═════ Dataset records

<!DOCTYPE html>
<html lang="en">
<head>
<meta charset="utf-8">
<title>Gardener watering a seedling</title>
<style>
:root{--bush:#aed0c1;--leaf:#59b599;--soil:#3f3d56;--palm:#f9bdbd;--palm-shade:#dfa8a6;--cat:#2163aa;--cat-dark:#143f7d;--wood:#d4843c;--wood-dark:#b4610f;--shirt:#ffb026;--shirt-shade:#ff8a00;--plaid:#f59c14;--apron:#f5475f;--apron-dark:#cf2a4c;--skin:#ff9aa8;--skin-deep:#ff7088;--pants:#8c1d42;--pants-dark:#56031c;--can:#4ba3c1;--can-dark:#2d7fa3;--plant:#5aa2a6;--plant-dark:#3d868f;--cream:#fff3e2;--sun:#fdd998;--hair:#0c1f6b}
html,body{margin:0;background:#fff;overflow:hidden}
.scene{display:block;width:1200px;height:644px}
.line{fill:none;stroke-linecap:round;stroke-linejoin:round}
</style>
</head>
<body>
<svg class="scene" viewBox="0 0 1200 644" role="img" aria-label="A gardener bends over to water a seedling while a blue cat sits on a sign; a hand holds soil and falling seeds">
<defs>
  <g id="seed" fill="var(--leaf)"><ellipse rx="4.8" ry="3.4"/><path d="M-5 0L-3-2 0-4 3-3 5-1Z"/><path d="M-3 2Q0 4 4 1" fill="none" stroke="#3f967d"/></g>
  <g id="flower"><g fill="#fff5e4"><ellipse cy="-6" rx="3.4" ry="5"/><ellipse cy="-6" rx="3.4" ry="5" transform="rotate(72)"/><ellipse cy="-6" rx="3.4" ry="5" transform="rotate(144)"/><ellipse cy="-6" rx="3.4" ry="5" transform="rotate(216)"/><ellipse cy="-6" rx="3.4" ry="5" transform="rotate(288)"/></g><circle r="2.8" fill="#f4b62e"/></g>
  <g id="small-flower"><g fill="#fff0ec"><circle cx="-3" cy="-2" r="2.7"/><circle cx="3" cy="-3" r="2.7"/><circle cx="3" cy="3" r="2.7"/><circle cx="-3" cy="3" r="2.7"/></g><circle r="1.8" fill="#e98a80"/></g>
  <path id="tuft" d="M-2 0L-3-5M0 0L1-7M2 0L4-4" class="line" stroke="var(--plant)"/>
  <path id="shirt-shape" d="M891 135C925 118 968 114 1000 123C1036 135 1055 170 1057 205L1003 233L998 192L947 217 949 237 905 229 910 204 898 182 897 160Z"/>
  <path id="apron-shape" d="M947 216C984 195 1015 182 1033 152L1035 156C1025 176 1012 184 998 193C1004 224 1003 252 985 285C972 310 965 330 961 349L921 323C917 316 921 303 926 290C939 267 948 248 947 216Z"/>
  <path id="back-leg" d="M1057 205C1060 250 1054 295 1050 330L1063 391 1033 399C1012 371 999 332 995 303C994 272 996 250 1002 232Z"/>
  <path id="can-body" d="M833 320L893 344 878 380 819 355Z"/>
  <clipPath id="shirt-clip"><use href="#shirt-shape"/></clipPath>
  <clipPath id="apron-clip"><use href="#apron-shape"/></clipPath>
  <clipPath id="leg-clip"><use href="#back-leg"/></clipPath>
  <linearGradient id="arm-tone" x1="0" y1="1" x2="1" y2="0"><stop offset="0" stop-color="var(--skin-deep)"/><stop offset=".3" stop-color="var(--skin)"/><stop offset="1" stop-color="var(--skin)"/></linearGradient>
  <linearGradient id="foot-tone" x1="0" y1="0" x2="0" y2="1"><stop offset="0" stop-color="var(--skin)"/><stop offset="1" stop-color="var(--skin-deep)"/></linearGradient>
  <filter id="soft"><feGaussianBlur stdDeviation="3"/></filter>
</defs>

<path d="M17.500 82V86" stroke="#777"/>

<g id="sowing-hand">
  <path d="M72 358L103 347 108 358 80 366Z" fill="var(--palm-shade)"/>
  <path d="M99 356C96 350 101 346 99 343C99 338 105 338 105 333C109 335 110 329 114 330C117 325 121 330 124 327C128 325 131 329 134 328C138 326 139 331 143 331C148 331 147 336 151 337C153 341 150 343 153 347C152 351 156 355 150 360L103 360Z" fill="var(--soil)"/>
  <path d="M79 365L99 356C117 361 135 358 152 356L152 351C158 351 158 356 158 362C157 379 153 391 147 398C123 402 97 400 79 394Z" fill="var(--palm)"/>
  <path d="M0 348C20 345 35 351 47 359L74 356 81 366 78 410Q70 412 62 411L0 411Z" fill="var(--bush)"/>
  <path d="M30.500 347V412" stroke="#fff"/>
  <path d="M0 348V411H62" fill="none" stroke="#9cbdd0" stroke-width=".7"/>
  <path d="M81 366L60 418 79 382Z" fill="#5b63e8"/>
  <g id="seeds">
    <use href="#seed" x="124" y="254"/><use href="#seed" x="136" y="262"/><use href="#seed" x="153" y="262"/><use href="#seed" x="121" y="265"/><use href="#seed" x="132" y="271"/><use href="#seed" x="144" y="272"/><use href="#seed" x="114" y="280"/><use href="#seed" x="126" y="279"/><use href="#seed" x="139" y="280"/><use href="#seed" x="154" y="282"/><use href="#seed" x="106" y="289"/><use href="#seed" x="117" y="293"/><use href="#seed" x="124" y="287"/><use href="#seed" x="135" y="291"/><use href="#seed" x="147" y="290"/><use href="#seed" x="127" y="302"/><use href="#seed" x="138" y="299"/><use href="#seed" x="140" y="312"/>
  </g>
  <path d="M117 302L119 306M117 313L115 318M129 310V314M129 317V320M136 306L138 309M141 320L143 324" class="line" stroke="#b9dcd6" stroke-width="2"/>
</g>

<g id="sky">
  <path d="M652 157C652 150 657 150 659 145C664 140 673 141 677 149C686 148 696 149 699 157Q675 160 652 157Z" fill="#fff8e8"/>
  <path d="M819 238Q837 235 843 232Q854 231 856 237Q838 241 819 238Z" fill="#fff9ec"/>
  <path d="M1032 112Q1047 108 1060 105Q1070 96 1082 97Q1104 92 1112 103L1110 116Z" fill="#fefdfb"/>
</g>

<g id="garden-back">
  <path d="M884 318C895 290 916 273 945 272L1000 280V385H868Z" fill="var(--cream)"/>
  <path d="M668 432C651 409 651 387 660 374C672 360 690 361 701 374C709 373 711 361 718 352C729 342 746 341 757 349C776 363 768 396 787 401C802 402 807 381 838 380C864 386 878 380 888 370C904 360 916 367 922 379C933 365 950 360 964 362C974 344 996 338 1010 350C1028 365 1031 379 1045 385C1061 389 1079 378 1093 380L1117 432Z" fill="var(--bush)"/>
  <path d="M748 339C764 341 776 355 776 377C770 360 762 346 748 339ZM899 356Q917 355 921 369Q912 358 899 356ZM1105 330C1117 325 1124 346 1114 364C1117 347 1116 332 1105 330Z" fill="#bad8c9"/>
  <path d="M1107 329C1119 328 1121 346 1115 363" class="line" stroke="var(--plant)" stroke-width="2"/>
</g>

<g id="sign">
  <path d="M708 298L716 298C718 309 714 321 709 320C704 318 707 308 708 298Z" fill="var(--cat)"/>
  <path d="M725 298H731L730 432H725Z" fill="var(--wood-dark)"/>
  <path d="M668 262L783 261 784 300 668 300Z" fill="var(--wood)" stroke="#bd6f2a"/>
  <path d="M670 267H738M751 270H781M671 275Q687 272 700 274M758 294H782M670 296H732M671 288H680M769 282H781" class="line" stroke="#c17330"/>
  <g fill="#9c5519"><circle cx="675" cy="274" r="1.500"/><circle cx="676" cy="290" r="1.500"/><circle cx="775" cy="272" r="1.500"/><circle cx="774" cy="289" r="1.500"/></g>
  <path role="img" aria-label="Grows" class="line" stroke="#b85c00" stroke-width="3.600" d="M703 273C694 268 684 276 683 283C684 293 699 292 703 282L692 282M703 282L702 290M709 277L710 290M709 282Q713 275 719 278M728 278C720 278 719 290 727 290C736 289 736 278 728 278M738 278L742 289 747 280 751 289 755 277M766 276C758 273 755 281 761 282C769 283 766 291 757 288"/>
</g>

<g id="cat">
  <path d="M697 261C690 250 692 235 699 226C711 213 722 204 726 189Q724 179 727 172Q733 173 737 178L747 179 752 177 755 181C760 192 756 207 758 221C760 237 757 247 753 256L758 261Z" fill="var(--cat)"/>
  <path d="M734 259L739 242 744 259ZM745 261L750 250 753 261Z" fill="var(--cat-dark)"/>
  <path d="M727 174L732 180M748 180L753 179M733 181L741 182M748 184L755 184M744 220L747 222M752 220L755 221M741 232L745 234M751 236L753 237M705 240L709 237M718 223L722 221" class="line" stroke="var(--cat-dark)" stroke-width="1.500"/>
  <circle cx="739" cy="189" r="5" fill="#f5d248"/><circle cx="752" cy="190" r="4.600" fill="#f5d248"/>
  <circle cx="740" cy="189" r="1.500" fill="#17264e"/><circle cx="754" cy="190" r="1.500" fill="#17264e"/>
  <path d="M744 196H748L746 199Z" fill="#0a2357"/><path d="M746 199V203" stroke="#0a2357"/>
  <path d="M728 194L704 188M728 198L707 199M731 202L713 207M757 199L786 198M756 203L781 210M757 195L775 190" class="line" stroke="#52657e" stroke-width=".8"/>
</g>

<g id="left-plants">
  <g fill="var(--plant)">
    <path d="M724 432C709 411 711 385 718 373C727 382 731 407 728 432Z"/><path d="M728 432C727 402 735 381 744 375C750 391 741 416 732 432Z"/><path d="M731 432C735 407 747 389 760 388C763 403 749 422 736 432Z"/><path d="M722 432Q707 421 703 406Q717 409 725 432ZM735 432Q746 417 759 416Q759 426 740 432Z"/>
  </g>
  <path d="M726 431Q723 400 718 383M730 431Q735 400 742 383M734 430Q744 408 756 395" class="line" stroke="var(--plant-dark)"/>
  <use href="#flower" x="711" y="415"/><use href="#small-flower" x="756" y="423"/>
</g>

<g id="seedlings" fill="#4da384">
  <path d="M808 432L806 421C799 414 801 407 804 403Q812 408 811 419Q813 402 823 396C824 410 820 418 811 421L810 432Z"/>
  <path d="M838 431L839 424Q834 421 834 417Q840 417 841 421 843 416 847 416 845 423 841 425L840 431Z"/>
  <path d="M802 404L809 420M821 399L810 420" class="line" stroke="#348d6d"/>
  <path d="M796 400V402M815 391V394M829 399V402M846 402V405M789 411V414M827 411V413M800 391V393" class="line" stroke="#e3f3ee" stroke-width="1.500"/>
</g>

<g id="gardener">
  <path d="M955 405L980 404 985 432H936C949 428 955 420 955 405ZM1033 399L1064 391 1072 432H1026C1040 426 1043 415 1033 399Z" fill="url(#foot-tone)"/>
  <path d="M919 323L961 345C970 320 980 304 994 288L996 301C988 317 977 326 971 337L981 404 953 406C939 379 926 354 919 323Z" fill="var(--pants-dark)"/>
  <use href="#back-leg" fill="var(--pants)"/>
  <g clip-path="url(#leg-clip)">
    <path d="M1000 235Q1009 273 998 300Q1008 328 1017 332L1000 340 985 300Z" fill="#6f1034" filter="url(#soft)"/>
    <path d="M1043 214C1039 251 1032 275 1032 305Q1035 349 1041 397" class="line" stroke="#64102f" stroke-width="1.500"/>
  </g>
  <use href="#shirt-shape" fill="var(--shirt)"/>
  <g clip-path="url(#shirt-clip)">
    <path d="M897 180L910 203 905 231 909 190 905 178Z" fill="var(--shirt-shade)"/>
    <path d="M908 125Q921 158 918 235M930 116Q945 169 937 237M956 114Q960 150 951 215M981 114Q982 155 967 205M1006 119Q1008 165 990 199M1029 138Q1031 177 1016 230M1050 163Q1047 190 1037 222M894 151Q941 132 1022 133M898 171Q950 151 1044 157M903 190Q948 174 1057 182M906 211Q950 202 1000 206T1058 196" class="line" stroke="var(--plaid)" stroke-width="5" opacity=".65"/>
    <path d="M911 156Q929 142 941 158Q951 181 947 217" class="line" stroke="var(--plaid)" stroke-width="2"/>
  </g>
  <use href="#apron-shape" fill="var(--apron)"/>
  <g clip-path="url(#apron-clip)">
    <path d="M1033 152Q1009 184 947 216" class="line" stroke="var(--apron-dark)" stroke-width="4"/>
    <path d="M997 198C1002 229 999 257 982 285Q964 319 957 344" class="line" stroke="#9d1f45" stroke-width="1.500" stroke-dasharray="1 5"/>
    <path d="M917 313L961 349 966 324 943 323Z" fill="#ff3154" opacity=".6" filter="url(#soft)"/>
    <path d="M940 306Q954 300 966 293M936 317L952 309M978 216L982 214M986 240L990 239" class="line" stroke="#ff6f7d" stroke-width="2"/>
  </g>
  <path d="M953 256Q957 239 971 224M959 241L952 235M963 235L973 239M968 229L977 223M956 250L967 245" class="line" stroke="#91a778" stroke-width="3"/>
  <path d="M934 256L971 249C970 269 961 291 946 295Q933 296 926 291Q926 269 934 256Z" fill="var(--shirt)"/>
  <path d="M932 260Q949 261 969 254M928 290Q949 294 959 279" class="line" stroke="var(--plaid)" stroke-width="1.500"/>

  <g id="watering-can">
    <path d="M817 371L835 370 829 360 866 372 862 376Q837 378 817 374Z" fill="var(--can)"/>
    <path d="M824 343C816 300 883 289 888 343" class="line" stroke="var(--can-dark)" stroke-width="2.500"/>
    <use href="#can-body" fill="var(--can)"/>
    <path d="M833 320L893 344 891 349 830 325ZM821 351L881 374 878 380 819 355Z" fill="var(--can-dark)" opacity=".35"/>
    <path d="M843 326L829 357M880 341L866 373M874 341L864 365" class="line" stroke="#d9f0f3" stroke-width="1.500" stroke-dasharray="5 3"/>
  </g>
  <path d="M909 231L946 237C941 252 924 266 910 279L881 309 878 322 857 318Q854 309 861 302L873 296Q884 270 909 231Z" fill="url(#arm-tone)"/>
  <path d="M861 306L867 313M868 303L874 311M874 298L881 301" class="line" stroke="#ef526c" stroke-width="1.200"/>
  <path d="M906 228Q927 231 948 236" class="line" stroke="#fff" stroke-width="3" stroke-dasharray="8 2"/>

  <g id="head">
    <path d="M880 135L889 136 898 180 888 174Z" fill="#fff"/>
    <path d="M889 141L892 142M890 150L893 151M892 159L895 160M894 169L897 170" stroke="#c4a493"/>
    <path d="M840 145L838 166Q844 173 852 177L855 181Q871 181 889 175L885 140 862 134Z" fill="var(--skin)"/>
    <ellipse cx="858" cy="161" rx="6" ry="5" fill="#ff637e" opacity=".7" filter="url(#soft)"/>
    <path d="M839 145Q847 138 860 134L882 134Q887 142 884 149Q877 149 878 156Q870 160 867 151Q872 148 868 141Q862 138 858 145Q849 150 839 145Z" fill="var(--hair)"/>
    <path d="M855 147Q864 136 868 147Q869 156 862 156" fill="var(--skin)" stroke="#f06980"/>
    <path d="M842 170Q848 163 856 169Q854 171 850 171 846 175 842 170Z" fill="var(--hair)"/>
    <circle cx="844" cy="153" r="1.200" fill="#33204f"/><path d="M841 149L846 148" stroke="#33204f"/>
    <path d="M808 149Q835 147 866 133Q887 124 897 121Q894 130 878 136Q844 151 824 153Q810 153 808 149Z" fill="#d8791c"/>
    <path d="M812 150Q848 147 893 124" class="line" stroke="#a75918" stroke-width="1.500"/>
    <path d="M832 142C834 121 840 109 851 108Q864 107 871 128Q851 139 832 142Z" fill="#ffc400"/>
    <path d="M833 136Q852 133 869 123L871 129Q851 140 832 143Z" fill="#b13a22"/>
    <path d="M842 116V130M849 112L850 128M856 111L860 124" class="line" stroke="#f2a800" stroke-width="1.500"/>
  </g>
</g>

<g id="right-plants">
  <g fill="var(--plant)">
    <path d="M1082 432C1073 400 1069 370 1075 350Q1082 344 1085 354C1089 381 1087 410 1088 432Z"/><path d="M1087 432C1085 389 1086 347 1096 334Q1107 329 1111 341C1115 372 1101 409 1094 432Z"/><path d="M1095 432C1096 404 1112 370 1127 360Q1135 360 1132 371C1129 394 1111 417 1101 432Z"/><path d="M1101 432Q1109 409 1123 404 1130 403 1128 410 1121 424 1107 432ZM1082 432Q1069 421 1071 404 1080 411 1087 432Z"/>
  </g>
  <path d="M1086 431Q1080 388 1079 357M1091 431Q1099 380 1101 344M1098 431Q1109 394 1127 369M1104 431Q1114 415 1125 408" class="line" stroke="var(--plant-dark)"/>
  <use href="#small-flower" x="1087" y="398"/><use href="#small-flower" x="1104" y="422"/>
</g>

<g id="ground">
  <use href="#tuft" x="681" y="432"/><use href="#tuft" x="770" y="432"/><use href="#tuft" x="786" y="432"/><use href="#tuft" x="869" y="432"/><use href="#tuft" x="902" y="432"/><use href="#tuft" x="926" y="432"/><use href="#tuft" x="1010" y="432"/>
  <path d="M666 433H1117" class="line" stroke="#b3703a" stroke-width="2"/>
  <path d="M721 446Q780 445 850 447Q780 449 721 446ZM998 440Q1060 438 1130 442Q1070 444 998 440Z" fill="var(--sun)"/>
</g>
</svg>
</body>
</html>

══════════

Return, word for word, the lines of the data above from the line with "150Q848 147 893" through the line with "136Q852 133 869", inclusive.

Response to the task:
    <path d="M812 150Q848 147 893 124" class="line" stroke="#a75918" stroke-width="1.500"/>
    <path d="M832 142C834 121 840 109 851 108Q864 107 871 128Q851 139 832 142Z" fill="#ffc400"/>
    <path d="M833 136Q852 133 869 123L871 129Q851 140 832 143Z" fill="#b13a22"/>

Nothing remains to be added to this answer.